• RECORDS SHOWN:
::::
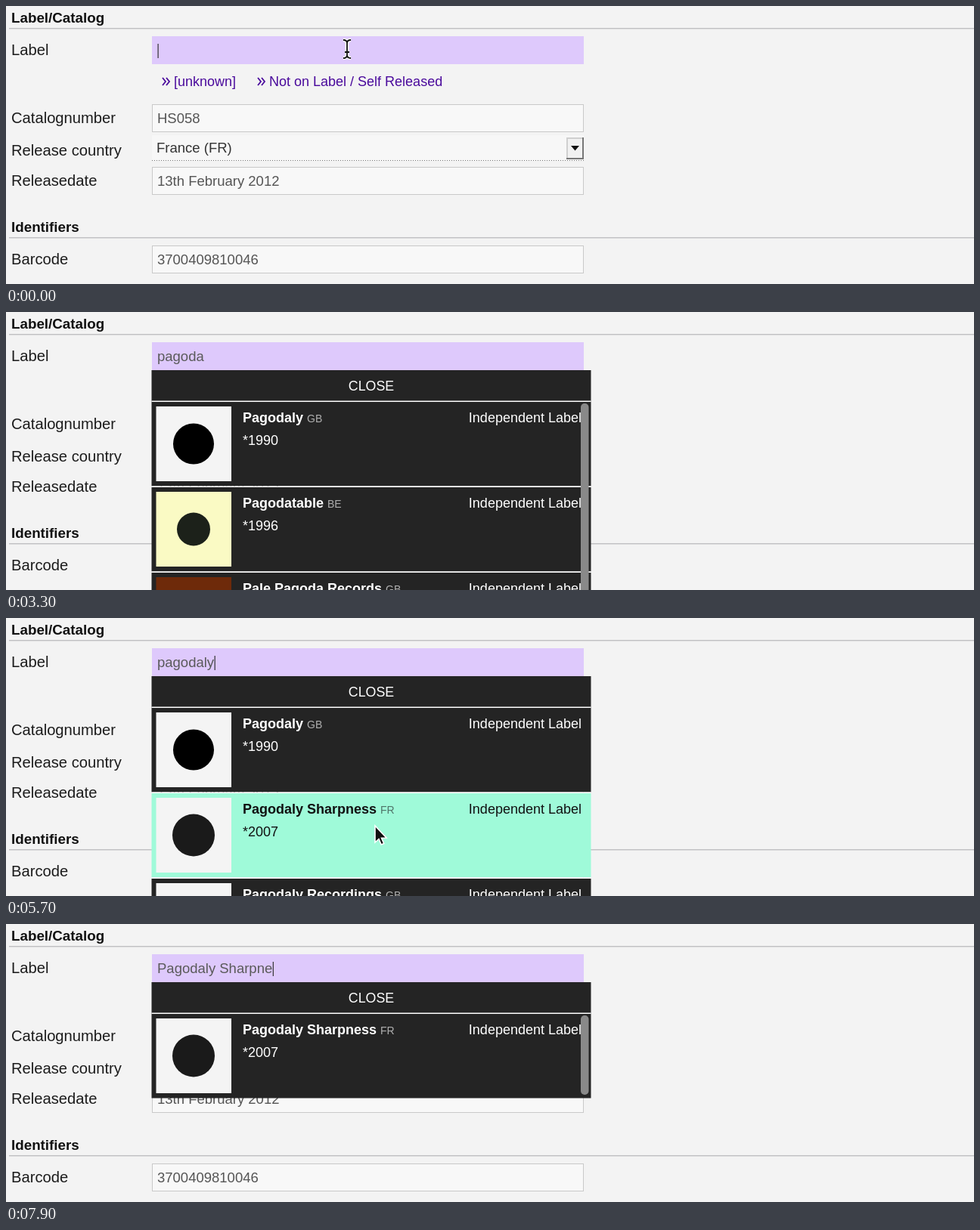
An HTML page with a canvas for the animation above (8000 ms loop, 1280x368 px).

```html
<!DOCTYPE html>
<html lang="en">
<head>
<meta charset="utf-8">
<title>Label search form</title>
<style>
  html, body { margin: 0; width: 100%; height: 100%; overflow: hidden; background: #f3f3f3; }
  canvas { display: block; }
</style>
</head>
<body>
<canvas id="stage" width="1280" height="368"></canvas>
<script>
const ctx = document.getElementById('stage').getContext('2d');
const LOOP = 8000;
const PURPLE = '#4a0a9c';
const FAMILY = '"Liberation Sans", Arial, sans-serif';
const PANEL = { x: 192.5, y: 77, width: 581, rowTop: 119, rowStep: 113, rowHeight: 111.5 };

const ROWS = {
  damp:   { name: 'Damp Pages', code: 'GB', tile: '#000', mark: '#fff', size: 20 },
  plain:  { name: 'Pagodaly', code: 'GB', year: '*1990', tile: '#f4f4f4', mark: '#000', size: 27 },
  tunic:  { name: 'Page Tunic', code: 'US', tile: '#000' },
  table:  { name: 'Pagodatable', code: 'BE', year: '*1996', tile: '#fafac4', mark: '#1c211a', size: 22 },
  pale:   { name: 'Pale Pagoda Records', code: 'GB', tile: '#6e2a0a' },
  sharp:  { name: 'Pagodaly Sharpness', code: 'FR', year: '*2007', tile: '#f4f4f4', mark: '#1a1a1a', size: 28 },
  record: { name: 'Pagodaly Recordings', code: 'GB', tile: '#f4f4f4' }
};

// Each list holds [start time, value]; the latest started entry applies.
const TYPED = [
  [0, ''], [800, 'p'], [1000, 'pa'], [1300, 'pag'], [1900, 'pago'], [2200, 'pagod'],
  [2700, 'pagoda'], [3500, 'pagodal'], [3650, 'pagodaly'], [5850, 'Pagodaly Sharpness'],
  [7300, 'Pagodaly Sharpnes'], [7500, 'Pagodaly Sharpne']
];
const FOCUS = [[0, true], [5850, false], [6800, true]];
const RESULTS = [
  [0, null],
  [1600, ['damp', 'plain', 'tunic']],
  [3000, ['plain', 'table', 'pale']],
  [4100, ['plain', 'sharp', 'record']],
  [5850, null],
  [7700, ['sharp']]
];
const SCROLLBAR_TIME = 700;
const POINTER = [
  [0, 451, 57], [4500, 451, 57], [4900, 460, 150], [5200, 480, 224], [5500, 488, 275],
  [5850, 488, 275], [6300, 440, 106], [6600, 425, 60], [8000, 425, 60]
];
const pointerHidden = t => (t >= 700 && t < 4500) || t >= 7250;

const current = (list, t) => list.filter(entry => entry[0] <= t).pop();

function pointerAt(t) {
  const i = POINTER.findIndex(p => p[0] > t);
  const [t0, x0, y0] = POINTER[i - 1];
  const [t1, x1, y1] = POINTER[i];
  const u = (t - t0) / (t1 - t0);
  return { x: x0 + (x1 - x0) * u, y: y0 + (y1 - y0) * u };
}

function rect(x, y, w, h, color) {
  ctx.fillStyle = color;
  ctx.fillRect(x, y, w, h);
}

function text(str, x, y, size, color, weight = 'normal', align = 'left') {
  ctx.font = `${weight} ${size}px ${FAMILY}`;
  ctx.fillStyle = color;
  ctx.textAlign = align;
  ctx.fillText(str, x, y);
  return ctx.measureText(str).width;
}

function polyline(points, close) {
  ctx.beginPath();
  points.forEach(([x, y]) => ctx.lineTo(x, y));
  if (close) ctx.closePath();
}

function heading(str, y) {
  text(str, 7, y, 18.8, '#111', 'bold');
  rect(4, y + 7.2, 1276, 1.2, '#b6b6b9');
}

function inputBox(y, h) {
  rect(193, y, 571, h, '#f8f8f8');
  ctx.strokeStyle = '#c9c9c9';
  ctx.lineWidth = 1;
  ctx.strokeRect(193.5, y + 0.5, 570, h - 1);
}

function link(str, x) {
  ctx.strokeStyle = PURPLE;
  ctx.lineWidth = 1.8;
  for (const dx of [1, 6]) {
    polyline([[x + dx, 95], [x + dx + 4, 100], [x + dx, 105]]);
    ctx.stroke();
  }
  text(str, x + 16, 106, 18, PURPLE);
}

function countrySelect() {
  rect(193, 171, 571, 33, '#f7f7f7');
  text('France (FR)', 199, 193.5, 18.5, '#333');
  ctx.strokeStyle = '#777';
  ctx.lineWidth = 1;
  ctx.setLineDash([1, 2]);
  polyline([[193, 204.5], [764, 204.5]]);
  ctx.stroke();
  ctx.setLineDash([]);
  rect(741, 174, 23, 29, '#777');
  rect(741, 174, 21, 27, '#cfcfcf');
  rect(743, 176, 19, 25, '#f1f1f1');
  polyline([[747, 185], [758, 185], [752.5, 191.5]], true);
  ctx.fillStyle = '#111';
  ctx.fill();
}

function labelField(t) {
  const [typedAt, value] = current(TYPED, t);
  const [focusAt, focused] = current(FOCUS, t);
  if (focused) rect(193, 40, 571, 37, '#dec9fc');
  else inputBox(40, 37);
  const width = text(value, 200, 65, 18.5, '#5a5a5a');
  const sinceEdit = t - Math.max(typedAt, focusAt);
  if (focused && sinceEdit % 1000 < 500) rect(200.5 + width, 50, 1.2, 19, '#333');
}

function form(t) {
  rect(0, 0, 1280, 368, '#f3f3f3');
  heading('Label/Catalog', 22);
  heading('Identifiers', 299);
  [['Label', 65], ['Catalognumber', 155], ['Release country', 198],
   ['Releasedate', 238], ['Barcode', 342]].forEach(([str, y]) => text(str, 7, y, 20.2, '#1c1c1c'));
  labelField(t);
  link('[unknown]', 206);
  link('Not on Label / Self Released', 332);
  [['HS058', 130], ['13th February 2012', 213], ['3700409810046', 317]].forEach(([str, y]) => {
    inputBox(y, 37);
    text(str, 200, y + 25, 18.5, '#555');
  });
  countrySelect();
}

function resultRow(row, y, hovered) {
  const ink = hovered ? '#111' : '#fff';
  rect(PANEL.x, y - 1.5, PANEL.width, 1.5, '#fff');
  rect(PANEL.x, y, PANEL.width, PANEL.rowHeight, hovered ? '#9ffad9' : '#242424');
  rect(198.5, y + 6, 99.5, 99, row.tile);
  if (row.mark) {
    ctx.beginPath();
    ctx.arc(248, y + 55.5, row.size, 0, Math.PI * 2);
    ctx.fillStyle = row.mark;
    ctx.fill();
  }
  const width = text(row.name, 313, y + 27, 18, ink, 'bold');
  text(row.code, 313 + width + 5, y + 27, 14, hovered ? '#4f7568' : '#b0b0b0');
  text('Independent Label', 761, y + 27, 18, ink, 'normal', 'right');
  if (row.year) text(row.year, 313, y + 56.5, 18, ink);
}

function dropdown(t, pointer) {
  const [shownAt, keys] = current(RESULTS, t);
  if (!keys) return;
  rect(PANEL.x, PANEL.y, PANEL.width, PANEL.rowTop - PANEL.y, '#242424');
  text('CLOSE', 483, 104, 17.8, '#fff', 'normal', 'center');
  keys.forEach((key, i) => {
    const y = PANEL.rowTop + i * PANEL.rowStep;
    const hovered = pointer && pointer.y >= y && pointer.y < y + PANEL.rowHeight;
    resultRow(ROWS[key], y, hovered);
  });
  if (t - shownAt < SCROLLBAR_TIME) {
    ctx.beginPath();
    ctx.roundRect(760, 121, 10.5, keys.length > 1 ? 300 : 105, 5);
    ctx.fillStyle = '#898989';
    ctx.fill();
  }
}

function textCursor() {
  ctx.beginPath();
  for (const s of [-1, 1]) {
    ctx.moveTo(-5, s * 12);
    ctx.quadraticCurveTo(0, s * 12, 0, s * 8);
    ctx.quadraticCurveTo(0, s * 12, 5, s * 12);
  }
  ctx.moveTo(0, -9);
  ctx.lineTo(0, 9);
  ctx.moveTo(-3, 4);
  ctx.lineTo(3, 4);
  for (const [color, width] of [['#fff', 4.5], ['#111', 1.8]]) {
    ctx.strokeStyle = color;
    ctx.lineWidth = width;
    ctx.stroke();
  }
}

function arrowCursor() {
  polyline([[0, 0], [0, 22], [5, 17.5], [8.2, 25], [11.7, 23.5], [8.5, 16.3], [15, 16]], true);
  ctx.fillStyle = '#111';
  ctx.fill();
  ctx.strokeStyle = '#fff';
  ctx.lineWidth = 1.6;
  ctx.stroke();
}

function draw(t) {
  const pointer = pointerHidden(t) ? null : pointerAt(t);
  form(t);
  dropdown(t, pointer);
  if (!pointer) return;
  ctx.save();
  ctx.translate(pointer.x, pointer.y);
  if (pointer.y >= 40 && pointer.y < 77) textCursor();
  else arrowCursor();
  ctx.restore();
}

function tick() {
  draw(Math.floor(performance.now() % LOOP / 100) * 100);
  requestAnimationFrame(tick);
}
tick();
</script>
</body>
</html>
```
::::
• EXERCISE AIM:
How many lines of the listing hold the string "name"? Give the number alone.

• SOLVED EXERCISE:
8